So it seems that science is divided on St. Nick. But how does a rather overweight bearded fellow being drawn by nine caribou get airborne? Theoretical physicist Dr Michio Kaku says that it could be simply down to some cunningly placed magnets and a “can-do” attitude. “Scientists today can duplicate flying in the laboratory using powerful magnets. We can even levitate a train so it appears to float on air. Santa would need room temperature superconducting magnets, which we don’t have yet. But one day room temperature superconductors will be discovered.”
Until that time we will just have to concede that Santa and his arctic laboratory have one over us.

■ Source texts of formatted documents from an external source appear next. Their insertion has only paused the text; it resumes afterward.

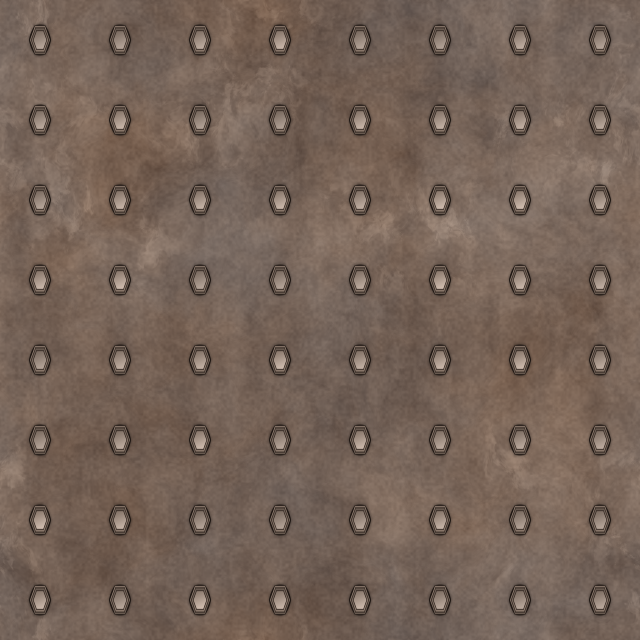
A WebGL 1 fragment shader for this texture:

```glsl
precision highp float;
uniform vec2 u_resolution;

const float BOLTS = 8.0;

float hash(vec2 p, float seed) {
  vec3 q = fract(vec3(p.xyx + seed * 7.31) * vec3(0.1031, 0.1030, 0.0973));
  q += dot(q, q.yzx + 33.33);
  return fract((q.x + q.y) * q.z);
}

// Value noise that wraps after freq lattice cells
float noise(vec2 uv, vec2 freq, float seed) {
  vec2 p = uv * freq;
  vec2 i = floor(p);
  vec2 f = fract(p);
  f = f * f * (3.0 - 2.0 * f);
  vec2 lo = mod(i, freq);
  vec2 hi = mod(i + 1.0, freq);
  return mix(mix(hash(lo, seed), hash(vec2(hi.x, lo.y), seed), f.x),
             mix(hash(vec2(lo.x, hi.y), seed), hash(hi, seed), f.x), f.y);
}

float fbm(vec2 uv, vec2 freq, float gain, float seed) {
  float sum = 0.0;
  float total = 0.0;
  float amp = 1.0;
  for (int i = 0; i < 5; i++) {
    sum += amp * noise(uv, freq, seed + float(i));
    total += amp;
    amp *= gain;
    freq *= 2.0;
  }
  return sum / total;
}

// Stained, worn metal sheet
vec3 metal(vec2 uv) {
  vec2 warp = vec2(fbm(uv, vec2(6.0), 0.6, 1.0), fbm(uv, vec2(6.0), 0.6, 9.0)) - 0.5;
  vec2 warped = uv + 0.09 * warp;
  float clouds = fbm(warped, vec2(4.0), 0.68, 17.0) - 0.5;
  float bands = fbm(warped, vec2(2.0, 5.0), 0.5, 25.0) - 0.5;
  float streaks = fbm(uv + 0.015 * warp, vec2(28.0, 4.0), 0.6, 33.0) - 0.5;
  float mottle = fbm(warped, vec2(28.0), 0.75, 41.0) - 0.5;
  float grain = noise(uv, vec2(230.0), 49.0) - 0.5;
  float tone = 0.48 + 0.85 * clouds + 0.4 * bands + 0.4 * streaks
             + 0.55 * mottle + 0.2 * grain;

  // Pale scuffs gathered in patches
  float patches = smoothstep(0.5, 0.72, fbm(warped, vec2(5.0), 0.5, 57.0));
  float scuffs = smoothstep(0.5, 0.68, fbm(warped, vec2(32.0, 24.0), 0.65, 65.0));
  tone += 0.3 * patches * scuffs;

  vec3 color = mix(vec3(0.345, 0.28, 0.245), vec3(0.595, 0.515, 0.46), clamp(tone, -0.2, 1.3));
  float tint = fbm(warped, vec2(5.0), 0.65, 73.0) - 0.5;
  return color + tint * vec3(0.07, 0.0, -0.06);
}

// Tall hexagon measure: equals the half width on its outline
float hexagon(vec2 p) {
  vec2 q = abs(p) * vec2(1.0, 0.62);
  return max(q.y * 1.155, q.x + q.y * 0.577);
}

float inside(float d, float radius, float soft) {
  return 1.0 - smoothstep(-soft, soft, d - radius);
}

// Nested rims around a bevelled face; p is measured in grid cells
vec3 addBolt(vec3 base, vec2 p, vec2 id, float soft) {
  vec3 dark = vec3(0.12, 0.09, 0.075);
  vec3 groove = vec3(0.23, 0.185, 0.16);
  vec3 rim = vec3(0.53, 0.46, 0.41);
  float hex = hexagon(p);
  float rounded = mix(hex, length(p * vec2(1.0, 0.716)), 0.5);
  float wear = 0.92 + 0.16 * hash(id, 81.0);
  float light = clamp(0.5 + dot(p, vec2(1.6, -4.0)), 0.0, 1.0);

  vec3 color = base * (1.0 - 0.3 * inside(rounded, 0.145, 0.03));
  color = mix(color, dark, inside(rounded, 0.138, soft));
  color = mix(color, rim * mix(1.0, 0.8, light), inside(hex, 0.126, soft));
  color = mix(color, groove, inside(hex, 0.114, soft));
  color = mix(color, rim * mix(0.8, 1.1, light), inside(hex, 0.103, soft));
  color = mix(color, groove, inside(hex, 0.09, soft));
  vec3 face = mix(vec3(0.50, 0.435, 0.39), vec3(0.77, 0.70, 0.65), light);
  return mix(color, face * wear, inside(hex, 0.08, soft));
}

void main() {
  vec2 uv = gl_FragCoord.xy / u_resolution;
  vec2 cell = uv * BOLTS;
  float soft = max(0.006, 0.6 * BOLTS / min(u_resolution.x, u_resolution.y));
  vec3 color = addBolt(metal(uv), fract(cell) - 0.5, floor(cell), soft);
  gl_FragColor = vec4(clamp(color, 0.0, 1.0), 1.0);
}
```
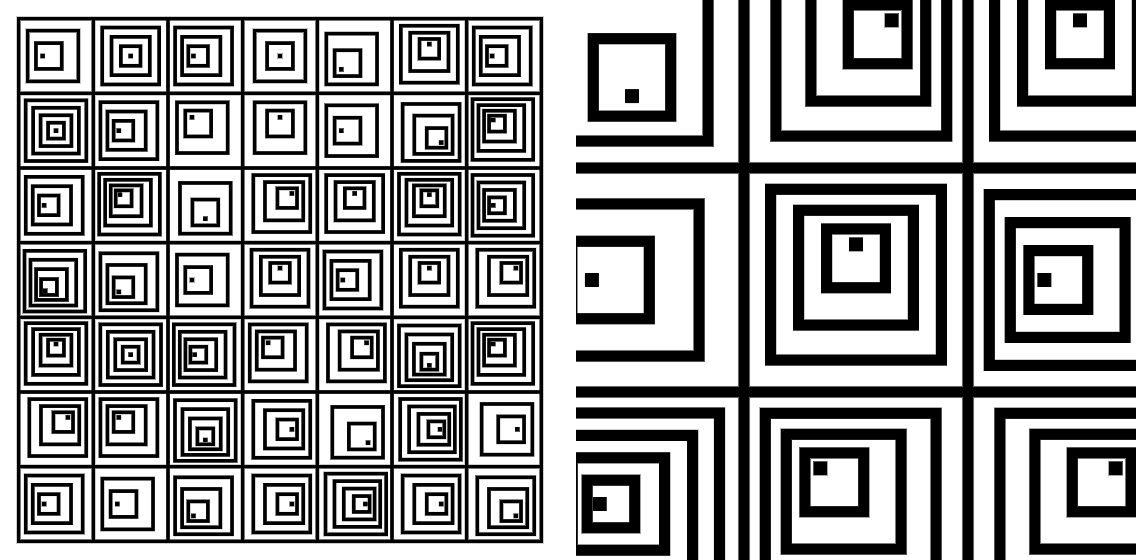
Left: the whole. Right: its middle third, enlarged.
Reproduce this pattern procedurally as a Shadertoy shader.

```glsl
const float GRID = 7.0;              // tiles per side
const float CANVAS_IN_TILES = 7.5;   // tiles plus outer margin
const float STROKE = 0.05;           // line width, in tiles
const float CORE = 0.0125;           // innermost square, in tiles
const vec3 PAPER = vec3(1.0);
const vec3 INK = vec3(0.0);

// Three independent random values in [0, 1) per tile
vec3 hash3(uvec3 v) {
    v = v * 1664525u + 1013904223u;
    v.x += v.y * v.z; v.y += v.z * v.x; v.z += v.x * v.y;
    v ^= v >> 16u;
    v.x += v.y * v.z; v.y += v.z * v.x; v.z += v.x * v.y;
    return vec3(v >> 8u) / 16777216.0;
}

// Signed distance to a square outline with mitred corners
float squareOutline(vec2 p, float size, float stroke) {
    vec2 a = abs(p);
    return abs(max(a.x, a.y) - 0.5 * size) - 0.5 * stroke;
}

// Shrinking squares whose centres slide along the drift direction
float nestedSquares(vec2 p, float steps, vec2 drift, float stroke, float core) {
    float size = 1.0;
    vec2 center = vec2(0.0);
    float d = squareOutline(p, size, stroke);
    for (float level = steps - 1.0; level >= 0.0; level--) {
        float innerSize = level / steps + core;
        center += drift * 0.5 * (size - innerSize) / (level + 2.0);
        size = innerSize;
        d = min(d, squareOutline(p - center, size, stroke));
    }
    return d;
}

void mainImage(out vec4 fragColor, in vec2 fragCoord) {
    float pixel = CANVAS_IN_TILES / min(iResolution.x, iResolution.y);
    vec2 p = (fragCoord - 0.5 * iResolution.xy) * pixel + 0.5 * GRID;

    // Edge tiles also own the outer half of the frame
    vec2 tile = clamp(floor(p), 0.0, GRID - 1.0);
    vec2 local = p - tile - 0.5;

    // Each tile picks 3 to 5 steps and one of nine directions
    vec3 choice = floor(hash3(uvec3(tile, 11.0)) * 3.0);
    float d = nestedSquares(local, choice.z + 3.0, choice.xy - 1.0, STROKE, CORE);

    float coverage = clamp(0.5 - d / pixel, 0.0, 1.0);
    fragColor = vec4(mix(PAPER, INK, coverage), 1.0);
}
```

It seems, however, that he has yet to cure the common cold. Rudolf’s nose is testament to that – or at least that is one theory behind the origin of his most famous asset. Reindeer noses contain an elaborate concentration of folded membranes, which act as heat exchangers. Inhaled cold air is rapidly warmed as it enters the body, and exhaled air is cooled before leaving. This helps the animal to retain heat and also reduces moisture loss. However, this moist respiratory system provides a comfortable home to many parasites and bacteria, including 20 that are unique to reindeer. Odd Halvorsen of the University of Oslo suggested some years ago in the journal Parasitology Today that the “celebrated discolouration” of Rudolph’s nose is probably due to a parasitic or bacterial infection of his respiratory system.
So what tips can we glean after our look at Christmas through scientifically tinted glasses? Well, firstly when the proud cook triumphantly produces the Christmas feast this year, don’t fall victim to an embarrassing faux pas – be sure to compliment them on their perfectly timed Maillard Reaction.
Also be sure to have plenty of spuds on the go if you want to spare your genome from a foul fate. Secondly, expect a shrinking brain if you get a bit liberal with the sherry, and thirdly if you want to leave a little something for Rudolf on Christmas Eve, you’d be better off with a box of Kleenex and some Vaporub rather than a carrot. Merry Christmas!
By Phil Prime, assistant editor of Laboratory News.